A/C installation in windows: DOB
has no regulations, they suggest following manufacturers’ recommendations and
property owner’s rules.
Clean Up: Work in CD7 to date. Working with NYPD Community Affairs in removing
45 graffiti tags in CD7. Still working in Verdi Park. At the W. 86th Street
Church, debris left on the steps is removed often, and site is visited
weekly. Will coordinate with 24th Pct & Goddard.
• Goddard: Street homeless conditions at 86th
Street & Amsterdam Avenue church, doing intense outreach because there is a
new influx of homeless. There is also an encampment of homeless on 71st Street
between Broadway & Columbus.

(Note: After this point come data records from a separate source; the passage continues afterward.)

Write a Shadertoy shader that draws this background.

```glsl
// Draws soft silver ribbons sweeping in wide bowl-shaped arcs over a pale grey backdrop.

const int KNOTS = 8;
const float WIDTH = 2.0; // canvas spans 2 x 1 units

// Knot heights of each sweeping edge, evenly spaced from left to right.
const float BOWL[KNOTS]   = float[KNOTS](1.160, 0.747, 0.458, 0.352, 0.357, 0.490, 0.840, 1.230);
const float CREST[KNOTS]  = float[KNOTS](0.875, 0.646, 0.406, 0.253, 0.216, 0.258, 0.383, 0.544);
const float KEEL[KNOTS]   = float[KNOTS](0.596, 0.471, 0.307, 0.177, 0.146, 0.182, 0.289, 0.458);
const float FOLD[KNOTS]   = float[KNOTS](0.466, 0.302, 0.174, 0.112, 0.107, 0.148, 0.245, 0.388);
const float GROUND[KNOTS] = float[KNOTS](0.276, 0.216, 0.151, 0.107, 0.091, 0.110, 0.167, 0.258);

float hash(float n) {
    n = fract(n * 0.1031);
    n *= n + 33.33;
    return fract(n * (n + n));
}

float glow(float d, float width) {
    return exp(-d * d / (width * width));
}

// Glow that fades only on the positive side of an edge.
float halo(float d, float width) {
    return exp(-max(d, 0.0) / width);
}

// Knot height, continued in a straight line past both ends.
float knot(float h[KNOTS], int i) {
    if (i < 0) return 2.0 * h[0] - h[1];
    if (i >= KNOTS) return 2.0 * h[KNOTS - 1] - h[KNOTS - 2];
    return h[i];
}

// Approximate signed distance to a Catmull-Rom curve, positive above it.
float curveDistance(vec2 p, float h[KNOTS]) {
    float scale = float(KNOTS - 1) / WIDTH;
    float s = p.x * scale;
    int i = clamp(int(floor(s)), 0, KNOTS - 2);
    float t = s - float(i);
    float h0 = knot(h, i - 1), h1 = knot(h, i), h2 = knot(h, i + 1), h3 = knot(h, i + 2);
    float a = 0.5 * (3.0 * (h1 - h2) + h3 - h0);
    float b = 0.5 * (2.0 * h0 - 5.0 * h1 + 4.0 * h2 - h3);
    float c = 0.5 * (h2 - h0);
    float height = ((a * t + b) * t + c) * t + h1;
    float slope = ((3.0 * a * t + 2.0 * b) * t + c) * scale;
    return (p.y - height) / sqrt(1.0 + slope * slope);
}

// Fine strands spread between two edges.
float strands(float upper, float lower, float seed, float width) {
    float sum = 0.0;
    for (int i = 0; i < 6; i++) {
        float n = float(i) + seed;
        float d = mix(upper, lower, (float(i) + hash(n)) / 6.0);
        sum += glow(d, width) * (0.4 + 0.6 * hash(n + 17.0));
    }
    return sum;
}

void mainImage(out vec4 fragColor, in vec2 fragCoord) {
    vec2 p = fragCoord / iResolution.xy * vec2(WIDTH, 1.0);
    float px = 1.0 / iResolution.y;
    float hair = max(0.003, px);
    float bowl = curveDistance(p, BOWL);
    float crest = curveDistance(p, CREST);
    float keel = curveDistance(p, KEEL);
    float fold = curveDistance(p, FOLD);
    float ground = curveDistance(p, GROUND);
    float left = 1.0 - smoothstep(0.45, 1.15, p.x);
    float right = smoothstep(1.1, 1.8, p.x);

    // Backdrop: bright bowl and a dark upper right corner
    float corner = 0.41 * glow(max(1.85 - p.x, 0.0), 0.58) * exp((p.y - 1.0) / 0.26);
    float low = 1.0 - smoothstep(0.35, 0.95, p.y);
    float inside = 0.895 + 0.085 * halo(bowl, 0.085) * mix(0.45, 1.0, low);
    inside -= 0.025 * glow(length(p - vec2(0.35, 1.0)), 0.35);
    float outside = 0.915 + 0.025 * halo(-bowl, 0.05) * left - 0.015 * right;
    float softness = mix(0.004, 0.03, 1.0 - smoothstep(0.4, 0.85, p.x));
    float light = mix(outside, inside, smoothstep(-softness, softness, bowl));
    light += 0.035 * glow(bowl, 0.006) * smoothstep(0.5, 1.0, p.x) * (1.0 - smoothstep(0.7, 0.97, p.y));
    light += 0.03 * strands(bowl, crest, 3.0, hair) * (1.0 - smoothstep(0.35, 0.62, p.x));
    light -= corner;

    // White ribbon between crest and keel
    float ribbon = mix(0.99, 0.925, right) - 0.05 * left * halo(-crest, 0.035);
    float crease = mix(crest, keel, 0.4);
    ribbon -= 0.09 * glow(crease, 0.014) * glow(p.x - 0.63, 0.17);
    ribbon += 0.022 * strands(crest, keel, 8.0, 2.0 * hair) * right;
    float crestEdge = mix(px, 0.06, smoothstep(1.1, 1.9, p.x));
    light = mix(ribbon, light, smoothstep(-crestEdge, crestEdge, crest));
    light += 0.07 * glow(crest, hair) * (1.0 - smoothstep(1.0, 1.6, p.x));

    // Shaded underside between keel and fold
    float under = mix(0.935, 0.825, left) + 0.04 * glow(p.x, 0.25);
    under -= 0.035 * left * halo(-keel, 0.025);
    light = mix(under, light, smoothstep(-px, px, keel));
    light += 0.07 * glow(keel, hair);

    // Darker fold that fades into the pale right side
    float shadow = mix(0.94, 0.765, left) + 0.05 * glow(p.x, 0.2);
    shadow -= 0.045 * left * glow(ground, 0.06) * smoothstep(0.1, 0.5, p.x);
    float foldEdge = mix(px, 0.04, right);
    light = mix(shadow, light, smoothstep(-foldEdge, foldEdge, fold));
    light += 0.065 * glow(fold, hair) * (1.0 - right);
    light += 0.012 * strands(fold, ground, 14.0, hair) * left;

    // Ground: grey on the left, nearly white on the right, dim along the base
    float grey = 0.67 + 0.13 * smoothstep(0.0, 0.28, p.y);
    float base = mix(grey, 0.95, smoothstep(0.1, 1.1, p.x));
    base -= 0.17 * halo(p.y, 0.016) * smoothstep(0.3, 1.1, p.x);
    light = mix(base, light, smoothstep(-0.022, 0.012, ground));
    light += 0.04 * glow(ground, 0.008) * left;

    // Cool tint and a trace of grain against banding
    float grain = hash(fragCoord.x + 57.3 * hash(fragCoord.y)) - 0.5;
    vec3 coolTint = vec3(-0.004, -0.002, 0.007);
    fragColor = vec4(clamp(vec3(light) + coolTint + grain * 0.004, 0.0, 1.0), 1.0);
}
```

• Human Rights Commission: Two bias incidents in CD7.
Papers with “kill Jews” were found at the Jewish Guild for the Blind, this case
might be related to another one downtown. The other incident was at the mosque
at 1 RSD, where a worker found a glass door shattered. No arrests in either
• PSA 6 – Four major crimes reported
and overall crime is down 33% for the 28-day period, up 5% year to date.
Thirty-one arrests in 30 days. Two search warrants in Amsterdam Houses.
Wise towers family day is July 17, 2009 from
12PM to 6PM.
Our next meeting will be September 22, 9:30 AM.
Present: Penny Ryan, District Manager, John Martinez, Asst.
District Manager; Det. John Ramos, PSA 6; Capt. Chris McCormack, Lt. DeSantis,
Det. Vassallo, 20th Pct; PO White, PO Durante, 24th Pct; Det. Faulkner, NYPD
Community Affairs Bureau; Leah Donaldson, DOB; Josh Orzeck, DOT; Jenu Brar, DA’s
Office; Marc Vaccaro, Parks; Michael J. Burke, Robert Holzmaier, FDNY; Caroline
Bragdon, DOHMH; PO Donadelle, NYPD TD1; Paula Sanders, CCHR; Chris Villari, DEP;
Norberto Acevedo, DDC/OCCN; Carlos Infante, HRA; Susan Singer, NYPL; Jesse
Bodine, Council Member Gale Brewer’s office; Jared Chausew, Sen. Duane’s office;
Kristen Oates, Sarena Lewit, Goddard Riverside; Pat Richardi, Con Ed; Marjorie
Cohen, WCPP; Peter Arndtsen, Columbus-Amsterdam BID; A. Vargas, Clean Up NY.